CBS says Ghen Maynard’s suit is “completely without merit, and we will defend against it vigorously”

Ghen Maynard CBS

Ghen Maynard, former CBS TV Studios senior executive vice president of alternative programming, filed a wrongful termination and discrimination lawsuit against the company in Los Angeles Superior Court on Monday, saying he was fired on Oct. 2 because of his race and age.

Maynard, who is of Japanese origin, is known for launching hit series including “Survivor,” the U.S. version of “Big Brother,” “The Amazing Race” and “America’s Next Top Model.” He most recently worked on CBS TV Studios’ “BH90210” and “Kids Say the Darndest Things.”

According to Maynard’s lawsuit, which was obtained by TheWrap, “a simple review of CBS Studios’ executive leadership roster” shows that he is “the only minority leader in senior leadership.” The reality exec also says CBS has “mistreated” him for some time, “particularly since the departure of [ousted CBS chairman and CEO Leslie Moonves], who supported Mr. Maynard.”

Additionally, the exec accuses CBS of conducting a “biased, sham investigation into a false and ludicrous allegation that he mistreated a female coworker on the writing team when he asked a quiet male employee on the same team for his opinions during a meeting as opposed to asking for the opinions of the complaining female coworker, who had already spoken extensively, allegedly did not say hello to the same female coworker during an elevator ride ‘in the same way’ that he said hello to male coworkers, and asked a question relevant to the funding of writer positions on the team.”

“Mr. Maynard’s contract was not renewed due to the elimination of the studio’s alternative programming department,” CBS Television Studios said in a statement Monday. “The claims in this suit are completely without merit, and we will defend against it vigorously.”

An individual with knowledge tells TheWrap that Maynard was not terminated, but his contract was not renewed. The insider says the role of CBS TV Studios’ alternative programming department is “going away,” and its one remaining show, “Kids Say The Darndest Things,” will be transitioned to the current programming department.

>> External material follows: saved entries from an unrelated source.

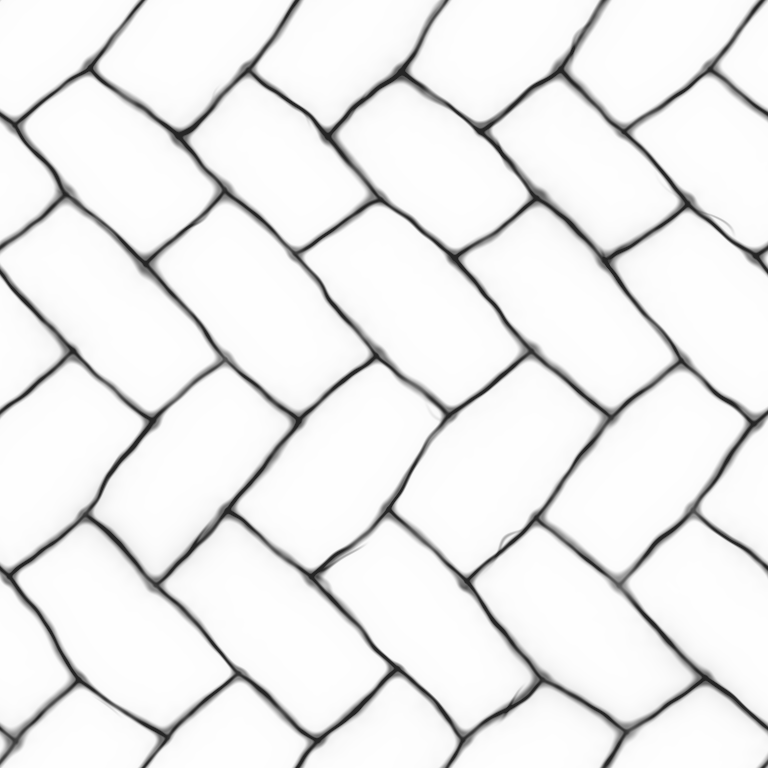
Reproduce this pattern procedurally as a Shadertoy shader.

```glsl
// Slanted brick paving in pencil tones: five zigzag courses of five bricks each.
// Joints are segments between jittered zigzag corners, blended so they thicken
// where they meet, then bent and shaded with gradient noise that wraps.

const int REPEATS = 5;
const float SIZE = float(REPEATS);
const float ZIGZAG_HEIGHT = 0.215;
const float JITTER = 0.08;

// Per course: sideways shift, height offset, and lean (1 falls right, 0 falls left).
const float SHIFT[5] = float[5](0.61, 0.46, 0.46, 0.53, 0.56);
const float LEVEL[5] = float[5](0.64, 0.49, 0.54, 0.555, 0.605);
const int LEAN[5] = int[5](1, 1, 0, 1, 0);

vec2 hash2(vec2 p) {
    vec3 q = fract(p.xyx * vec3(0.1031, 0.1030, 0.0973));
    q += dot(q, q.yzx + 33.33);
    return fract((q.xx + q.yz) * q.zy);
}

float cornerSlope(vec2 cell, vec2 offset, float period, float seed) {
    float angle = 6.2832 * hash2(mod(cell, period) + seed).x;
    return dot(vec2(cos(angle), sin(angle)), offset);
}

// Gradient noise, roughly -0.7 to 0.7; freq is a whole number per brick.
float noise(vec2 p, float freq, float seed) {
    float period = SIZE * freq;
    p *= freq;
    vec2 i = floor(p), f = p - i;
    vec2 u = f * f * f * (f * (f * 6.0 - 15.0) + 10.0);
    vec2 e = vec2(1.0, 0.0);
    float low = mix(cornerSlope(i, f, period, seed),
                    cornerSlope(i + e, f - e, period, seed), u.x);
    float high = mix(cornerSlope(i + e.yx, f - e.yx, period, seed),
                     cornerSlope(i + 1.0, f - 1.0, period, seed), u.x);
    return mix(low, high, u.y);
}

vec2 noise2(vec2 p, float freq, float seed) {
    return vec2(noise(p, freq, seed), noise(p, freq, seed + 17.3));
}

float segmentDistance(vec2 p, vec2 a, vec2 b) {
    vec2 ab = b - a, ap = p - a;
    return length(ap - ab * clamp(dot(ap, ab) / dot(ab, ab), 0.0, 1.0));
}

// Zigzag corner: side is -1 for a peak, +1 for a valley.
vec2 corner(int column, int row, float side) {
    int k = (row + 2 * REPEATS) % REPEATS;
    vec2 id = vec2(float((column + 2 * REPEATS) % REPEATS), float(k));
    vec2 base = vec2(float(column) + SHIFT[k] + 0.25 + 0.25 * side,
                     float(row) + LEVEL[k] + ZIGZAG_HEIGHT * side);
    return base + JITTER * (hash2(id * 7.0 + 31.0 + 11.0 * side) - 0.5);
}

// Distance to the joints; blend sets how much they swell at the junctions.
float jointDistance(vec2 p, float blend) {
    float sum = 1e-9;
    int baseRow = int(floor(p.y));
    for (int row = baseRow - 1; row <= baseRow; row++) {
        int k = (row + 2 * REPEATS) % REPEATS;
        int baseColumn = int(floor(p.x - SHIFT[k]));
        for (int c = baseColumn - 1; c <= baseColumn + 1; c++) {
            vec2 valley = corner(c, row, 1.0);
            float fall = segmentDistance(p, corner(c, row, -1.0), valley);
            float rise = segmentDistance(p, valley, corner(c + 1, row, -1.0));
            float side = segmentDistance(p, valley, corner(c + LEAN[k], row + 1, -1.0));
            sum += dot(exp(-vec3(fall, rise, side) / blend), vec3(1.0));
        }
    }
    return -blend * log(sum);
}

// Soft-edged stroke that is full up to inner and gone at outer.
float stroke(float d, float inner, float outer, float pixel) {
    return 1.0 - smoothstep(inner, max(outer, inner + pixel), d);
}

void mainImage(out vec4 fragColor, in vec2 fragCoord) {
    vec2 uv = fragCoord / iResolution.xy;
    vec2 p = vec2(uv.x, 1.0 - uv.y) * SIZE;
    float pixel = SIZE / iResolution.y;

    // Hand-drawn bends, with separate drift for the dark line and loose strokes
    vec2 bent = p + 0.055 * noise2(p, 2.0, 3.0) + 0.014 * noise2(p, 6.0, 41.0);
    float gap = jointDistance(bent, 0.022);
    float core = jointDistance(bent + 0.03 * noise2(p, 3.0, 67.0), 0.006);
    float loose = jointDistance(bent + 0.13 * noise2(p, 3.0, 91.0), 0.006);

    // Wear along the joints
    float width = 1.0 + 0.65 * noise(p, 2.0, 113.0);
    float pressure = 0.5 + 0.9 * noise(p, 3.0, 131.0);
    float grain = noise(p, 14.0, 151.0);

    // Grey mortar, dark line, faint loose strokes and smudges on the bricks
    float ink = (0.36 + 0.2 * pressure + 0.1 * grain) * stroke(gap, 0.004, 0.040 * width, pixel);
    ink += (0.18 + 0.34 * pressure) * stroke(core, 0.001, 0.019, pixel);
    float looseMask = smoothstep(0.12, 0.45, noise(p, 2.0, 173.0));
    ink += 0.3 * looseMask * stroke(loose, 0.0, 0.018, pixel);
    float smudge = smoothstep(-0.1, 0.5, noise(p, 1.0, 197.0) + 0.2 * grain);
    ink += (0.025 + 0.10 * smudge) * exp(-max(gap, 0.0) / 0.06);

    float tone = 0.995 - min(max(ink, 0.0), 0.85);
    fragColor = vec4(vec3(tone), 1.0);
}
```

If alternative producers bring in new projects, the individual says the development teams will shepherd those projects.

In 2016, the now-ousted Moonves invited Maynard to return to CBS to lead the newly launched unscripted department at CBS TV Studios, where he has been in charge of overseeing the development of unscripted content for broadcast and cable networks, streaming services and digital platforms.

Maynard began his career at CBS in 1997 in the drama development department, where he was promoted to vice president before moving into alternative development. He led the network’s reality programming from 2000-2004, then left CBS for NBC, where he was executive vice president of primetime development from 2004-2006.

The exec returned to CBS from 2006-2008, this time as executive vice president of alternative programming and entertainment content for new media for the CBS Paramount Network Television Group.

Before his most recent return to CBS, Maynard was an independent producer, selling and producing pilots and series, and/or consulted on projects at several networks and production companies, including AMC, CBS, The CW and TNT.